So a cool paper came out a while back about using plots when attempting to construct stories as a mode of communicating in Earth Science. I cannot, as always, emphasise my frustration when someone writes an article that’s supposed to be broadly educational, and sticks it behind a paywall. In this case, it might have reached the target audience of practising institutionalised Earth scientists (hello), but not the many who aren’t fortunate to have a subscription.
Jon began university life as a geologist, following this with a treacherous leap into the life sciences with a course in biodiversity and taxonomy. Now undertaking a PhD in tetrapod biodiversity and extinction at Imperial College London, there was a brief interlude were Jon was sucked into the world of science policy and communication. He blogs at http://blogs.egu.eu/palaeoblog/, tweets as Protohedgehog and co-runs an [infamous, probably] podcast series called Palaeocast. Jon can usually be found procrastinating in pubs, trying to exchange bad science, usually about dinosaurs, in exchange for food and beer.
Tell us a bit about you and your social media project
I’m currently a PhD student at Imperial College London, investigating the biodiversity patterns of tetrapods (anything with four limbs/wings/flippers) about 145 million years ago to see what we can figure out in a macroevolutionary sense, and whether we can find a ‘hidden’ mass extinction in the fossil record. I commit some of my time to 3 major social media platforms: blogging, tweeting, and podcasting, with a bit of Facebook, LinkedIn, Google+ and others on the side. These activities are less of a project, per se, and more just stuff I do in parallel, and often with overlap, with my PhD research.

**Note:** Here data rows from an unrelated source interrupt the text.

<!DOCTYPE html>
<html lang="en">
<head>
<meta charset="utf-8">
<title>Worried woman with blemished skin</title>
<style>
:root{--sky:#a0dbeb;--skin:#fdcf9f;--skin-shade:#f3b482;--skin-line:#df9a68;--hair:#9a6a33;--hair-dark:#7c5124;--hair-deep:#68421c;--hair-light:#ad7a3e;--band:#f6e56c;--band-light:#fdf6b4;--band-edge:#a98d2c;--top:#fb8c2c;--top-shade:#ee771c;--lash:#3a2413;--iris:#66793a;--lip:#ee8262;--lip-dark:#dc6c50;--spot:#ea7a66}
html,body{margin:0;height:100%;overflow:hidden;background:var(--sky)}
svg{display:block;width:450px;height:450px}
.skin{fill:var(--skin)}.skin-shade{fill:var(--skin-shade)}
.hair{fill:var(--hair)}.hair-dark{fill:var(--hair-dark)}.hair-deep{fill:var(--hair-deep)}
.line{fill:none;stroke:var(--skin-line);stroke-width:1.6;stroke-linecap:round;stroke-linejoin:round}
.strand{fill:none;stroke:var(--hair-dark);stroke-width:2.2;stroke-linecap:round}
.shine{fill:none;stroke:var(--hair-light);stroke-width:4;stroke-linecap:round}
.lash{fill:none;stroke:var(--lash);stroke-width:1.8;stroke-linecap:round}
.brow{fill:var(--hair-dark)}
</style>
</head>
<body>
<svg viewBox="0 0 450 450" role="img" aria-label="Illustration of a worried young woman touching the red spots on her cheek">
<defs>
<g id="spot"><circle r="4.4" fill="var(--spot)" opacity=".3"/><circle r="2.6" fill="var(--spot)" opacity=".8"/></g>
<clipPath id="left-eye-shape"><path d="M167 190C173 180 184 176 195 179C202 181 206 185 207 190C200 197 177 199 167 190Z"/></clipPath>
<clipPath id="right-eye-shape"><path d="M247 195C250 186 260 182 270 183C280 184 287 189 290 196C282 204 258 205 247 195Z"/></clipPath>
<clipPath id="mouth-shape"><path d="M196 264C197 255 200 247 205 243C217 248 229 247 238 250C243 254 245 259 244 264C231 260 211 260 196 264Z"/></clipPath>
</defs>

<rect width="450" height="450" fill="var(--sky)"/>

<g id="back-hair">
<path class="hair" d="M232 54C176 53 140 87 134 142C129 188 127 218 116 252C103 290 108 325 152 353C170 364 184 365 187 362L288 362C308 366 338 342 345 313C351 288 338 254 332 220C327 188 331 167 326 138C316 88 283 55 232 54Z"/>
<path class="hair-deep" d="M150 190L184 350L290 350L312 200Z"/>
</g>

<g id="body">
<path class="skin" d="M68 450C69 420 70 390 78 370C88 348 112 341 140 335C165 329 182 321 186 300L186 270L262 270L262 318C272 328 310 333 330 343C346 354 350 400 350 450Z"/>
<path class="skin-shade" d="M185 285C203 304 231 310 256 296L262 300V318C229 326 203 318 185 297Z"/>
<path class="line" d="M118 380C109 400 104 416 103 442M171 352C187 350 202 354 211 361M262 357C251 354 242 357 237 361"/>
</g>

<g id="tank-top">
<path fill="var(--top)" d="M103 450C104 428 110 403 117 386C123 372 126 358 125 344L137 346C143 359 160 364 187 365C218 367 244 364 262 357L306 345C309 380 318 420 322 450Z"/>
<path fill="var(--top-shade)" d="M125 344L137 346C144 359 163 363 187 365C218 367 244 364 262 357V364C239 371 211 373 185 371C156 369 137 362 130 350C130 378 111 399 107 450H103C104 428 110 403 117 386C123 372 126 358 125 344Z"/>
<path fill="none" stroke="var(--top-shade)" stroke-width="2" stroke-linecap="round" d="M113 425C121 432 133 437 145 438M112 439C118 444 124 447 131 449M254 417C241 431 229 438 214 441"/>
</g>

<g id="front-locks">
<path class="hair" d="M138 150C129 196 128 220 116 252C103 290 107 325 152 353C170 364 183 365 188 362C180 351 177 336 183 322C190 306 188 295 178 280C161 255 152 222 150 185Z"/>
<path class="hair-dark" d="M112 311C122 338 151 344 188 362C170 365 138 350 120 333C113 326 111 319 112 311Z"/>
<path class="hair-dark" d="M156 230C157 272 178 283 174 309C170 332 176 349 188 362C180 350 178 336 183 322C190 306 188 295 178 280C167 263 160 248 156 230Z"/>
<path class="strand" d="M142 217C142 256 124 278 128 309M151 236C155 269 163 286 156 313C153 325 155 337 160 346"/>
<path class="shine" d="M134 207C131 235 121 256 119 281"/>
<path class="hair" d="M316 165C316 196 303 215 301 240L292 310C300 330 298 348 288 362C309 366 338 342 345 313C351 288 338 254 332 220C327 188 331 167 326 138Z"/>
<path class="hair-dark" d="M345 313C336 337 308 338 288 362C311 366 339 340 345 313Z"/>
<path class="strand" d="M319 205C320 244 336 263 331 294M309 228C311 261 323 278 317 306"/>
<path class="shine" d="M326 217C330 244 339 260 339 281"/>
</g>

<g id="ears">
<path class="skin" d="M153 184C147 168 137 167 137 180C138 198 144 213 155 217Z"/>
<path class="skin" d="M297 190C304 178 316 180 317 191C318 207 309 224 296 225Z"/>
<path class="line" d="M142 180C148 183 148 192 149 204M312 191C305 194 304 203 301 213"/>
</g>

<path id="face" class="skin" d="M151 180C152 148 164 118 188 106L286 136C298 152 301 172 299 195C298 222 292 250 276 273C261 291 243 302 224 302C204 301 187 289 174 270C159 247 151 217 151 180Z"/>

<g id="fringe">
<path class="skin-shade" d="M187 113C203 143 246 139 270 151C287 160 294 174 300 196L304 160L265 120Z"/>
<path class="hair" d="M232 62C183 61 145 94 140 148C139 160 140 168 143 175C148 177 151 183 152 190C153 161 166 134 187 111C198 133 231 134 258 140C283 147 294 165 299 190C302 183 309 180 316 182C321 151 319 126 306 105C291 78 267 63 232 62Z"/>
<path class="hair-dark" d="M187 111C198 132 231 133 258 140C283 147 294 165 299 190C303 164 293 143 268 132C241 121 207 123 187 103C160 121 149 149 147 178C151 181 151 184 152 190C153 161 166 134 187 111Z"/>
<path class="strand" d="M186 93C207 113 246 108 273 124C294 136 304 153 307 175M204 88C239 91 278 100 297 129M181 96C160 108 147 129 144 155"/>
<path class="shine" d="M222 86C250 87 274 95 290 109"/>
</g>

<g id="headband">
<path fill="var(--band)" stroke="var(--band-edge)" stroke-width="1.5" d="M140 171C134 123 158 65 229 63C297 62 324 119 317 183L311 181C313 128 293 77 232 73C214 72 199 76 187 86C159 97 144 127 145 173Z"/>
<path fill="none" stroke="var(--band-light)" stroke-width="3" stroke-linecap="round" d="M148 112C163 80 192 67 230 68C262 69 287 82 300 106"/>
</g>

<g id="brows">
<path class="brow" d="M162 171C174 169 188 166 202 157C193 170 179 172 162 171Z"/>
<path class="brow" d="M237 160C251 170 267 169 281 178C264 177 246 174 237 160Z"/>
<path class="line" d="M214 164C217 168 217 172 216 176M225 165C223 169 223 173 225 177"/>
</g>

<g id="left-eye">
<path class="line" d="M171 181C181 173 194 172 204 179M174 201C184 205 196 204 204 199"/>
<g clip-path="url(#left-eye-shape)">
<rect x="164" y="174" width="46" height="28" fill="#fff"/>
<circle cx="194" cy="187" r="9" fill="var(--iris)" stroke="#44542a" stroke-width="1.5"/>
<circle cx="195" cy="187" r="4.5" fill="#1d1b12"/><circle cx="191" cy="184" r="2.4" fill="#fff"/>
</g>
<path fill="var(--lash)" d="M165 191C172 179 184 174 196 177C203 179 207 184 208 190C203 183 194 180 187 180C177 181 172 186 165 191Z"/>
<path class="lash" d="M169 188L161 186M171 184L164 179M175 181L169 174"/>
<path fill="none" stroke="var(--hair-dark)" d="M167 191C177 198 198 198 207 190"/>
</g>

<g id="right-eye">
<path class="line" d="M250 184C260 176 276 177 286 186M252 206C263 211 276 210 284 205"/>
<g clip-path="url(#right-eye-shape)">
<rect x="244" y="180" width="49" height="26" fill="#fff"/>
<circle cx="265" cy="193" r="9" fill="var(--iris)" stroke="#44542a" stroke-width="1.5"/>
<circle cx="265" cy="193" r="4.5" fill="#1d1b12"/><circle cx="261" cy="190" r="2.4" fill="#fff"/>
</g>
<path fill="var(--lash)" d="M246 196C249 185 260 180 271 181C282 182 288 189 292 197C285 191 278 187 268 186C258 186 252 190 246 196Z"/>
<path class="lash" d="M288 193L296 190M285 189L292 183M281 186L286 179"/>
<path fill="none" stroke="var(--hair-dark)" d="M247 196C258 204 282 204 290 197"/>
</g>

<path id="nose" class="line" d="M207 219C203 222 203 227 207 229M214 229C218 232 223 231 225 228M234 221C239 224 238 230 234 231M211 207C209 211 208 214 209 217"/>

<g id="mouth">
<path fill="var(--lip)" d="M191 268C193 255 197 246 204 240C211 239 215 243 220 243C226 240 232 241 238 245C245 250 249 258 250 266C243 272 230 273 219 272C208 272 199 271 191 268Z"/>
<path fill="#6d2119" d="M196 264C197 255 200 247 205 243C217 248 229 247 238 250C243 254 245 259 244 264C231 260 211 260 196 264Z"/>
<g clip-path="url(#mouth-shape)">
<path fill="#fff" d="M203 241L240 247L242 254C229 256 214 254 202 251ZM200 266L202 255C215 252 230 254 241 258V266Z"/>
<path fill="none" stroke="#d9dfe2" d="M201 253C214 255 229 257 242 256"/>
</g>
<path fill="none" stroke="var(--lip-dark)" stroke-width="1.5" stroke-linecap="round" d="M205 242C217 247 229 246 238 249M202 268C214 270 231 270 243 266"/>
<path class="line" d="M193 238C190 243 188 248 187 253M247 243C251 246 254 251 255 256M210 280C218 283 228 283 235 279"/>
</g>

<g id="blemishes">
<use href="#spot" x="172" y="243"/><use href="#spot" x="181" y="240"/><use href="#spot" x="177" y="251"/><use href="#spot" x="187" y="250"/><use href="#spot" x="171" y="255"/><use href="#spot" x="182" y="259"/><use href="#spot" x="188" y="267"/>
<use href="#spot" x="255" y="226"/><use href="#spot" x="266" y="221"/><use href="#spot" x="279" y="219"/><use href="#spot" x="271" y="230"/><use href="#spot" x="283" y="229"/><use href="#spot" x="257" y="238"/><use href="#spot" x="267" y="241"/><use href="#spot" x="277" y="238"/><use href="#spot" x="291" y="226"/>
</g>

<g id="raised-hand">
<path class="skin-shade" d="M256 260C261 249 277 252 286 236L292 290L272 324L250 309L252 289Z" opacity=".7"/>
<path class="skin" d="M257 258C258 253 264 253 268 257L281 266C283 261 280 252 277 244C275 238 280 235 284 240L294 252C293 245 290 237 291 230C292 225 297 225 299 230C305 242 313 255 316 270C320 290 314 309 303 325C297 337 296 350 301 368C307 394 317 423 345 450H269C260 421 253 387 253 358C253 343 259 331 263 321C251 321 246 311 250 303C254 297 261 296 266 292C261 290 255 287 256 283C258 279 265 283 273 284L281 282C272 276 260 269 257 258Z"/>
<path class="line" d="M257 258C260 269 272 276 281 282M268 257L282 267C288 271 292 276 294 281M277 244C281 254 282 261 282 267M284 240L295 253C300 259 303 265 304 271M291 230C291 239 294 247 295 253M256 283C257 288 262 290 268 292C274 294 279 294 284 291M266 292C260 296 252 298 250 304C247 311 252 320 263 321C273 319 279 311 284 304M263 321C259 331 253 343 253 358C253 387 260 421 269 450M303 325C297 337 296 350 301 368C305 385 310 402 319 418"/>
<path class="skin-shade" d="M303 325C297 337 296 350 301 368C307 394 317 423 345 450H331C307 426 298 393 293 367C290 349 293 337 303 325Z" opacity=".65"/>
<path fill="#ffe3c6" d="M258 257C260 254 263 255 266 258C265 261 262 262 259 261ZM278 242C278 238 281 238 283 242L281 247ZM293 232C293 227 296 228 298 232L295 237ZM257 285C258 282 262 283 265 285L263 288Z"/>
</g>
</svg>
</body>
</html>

I recently wrote a small series about how geoscientists can become more effective communicators of scientific knowledge to the general public, and the pitfalls and issues associated with this. The overall strategy revolved around using the right type of language, along with a context and narrative to create relevant stories, but above all this, to just go out there and do it! That’s exactly what Imran Rahman has done, except he’s gone a huge step further taken palaeontology and science communication into the digital age!
In a new paper, Imran, along with two others, demonstrates the value of using ‘virtual fossils’ as a tool for science communication, I guess specifically to palaeontology, but there’s no reason why other fields cannot adopt (or already have done) similar methods. The use of digital palaeontology has been ongoing for quite a while now within the scientific community, with virtual reconstructions ranging from hadrosaur skulls using CT-scanning (computed tomography – the same process they use to peer inside you in hosptials) to early molluscs and arthropods using a process known as serial grinding. As such, it is pervasive throughout palaeontology, but has never really taken flight and been introduced to the public as an engagement resource.
Throughout this series, I have highlighted the pitfalls and issues associated with effective communication of scientific knowledge to and with the public. This has largely been fueled by a recent paper highlighting these points as stepping stones and hurdles which scientists face and can develop upon to create strategies for becoming better at public communication. However, I’ve yet to offer any kind of solution.
Yesterday, I wrote briefly about the way in which geoscientists can use different plots to help them reconstruct scientific information into a digestible narrative format, taking on the style of a refashioned ‘story’. Continuing to draw upon the analysis by Iain Stewart and Ted Nield, this post will focus on how developing a narrative and particular language can help researchers to ‘talk geoscience’ in a more engaging manner.
To reiterate the actual issue, I’m going to steal a quote from the Stewart and Nield paper citing the geoscientist and science writer Rex Buchanan (it’s like he was made to be a geoscientist with a name like that..):
“We do a mediocre job of helping adults to learn about and appreciate science. Many of the science stories that I read in newspapers or try to watch on television aren’t very engaging. Some are too long, and many seem irrelevant. Popular science often seems like castor oil – some we should take because it’s good for us, not because we want too” (2005)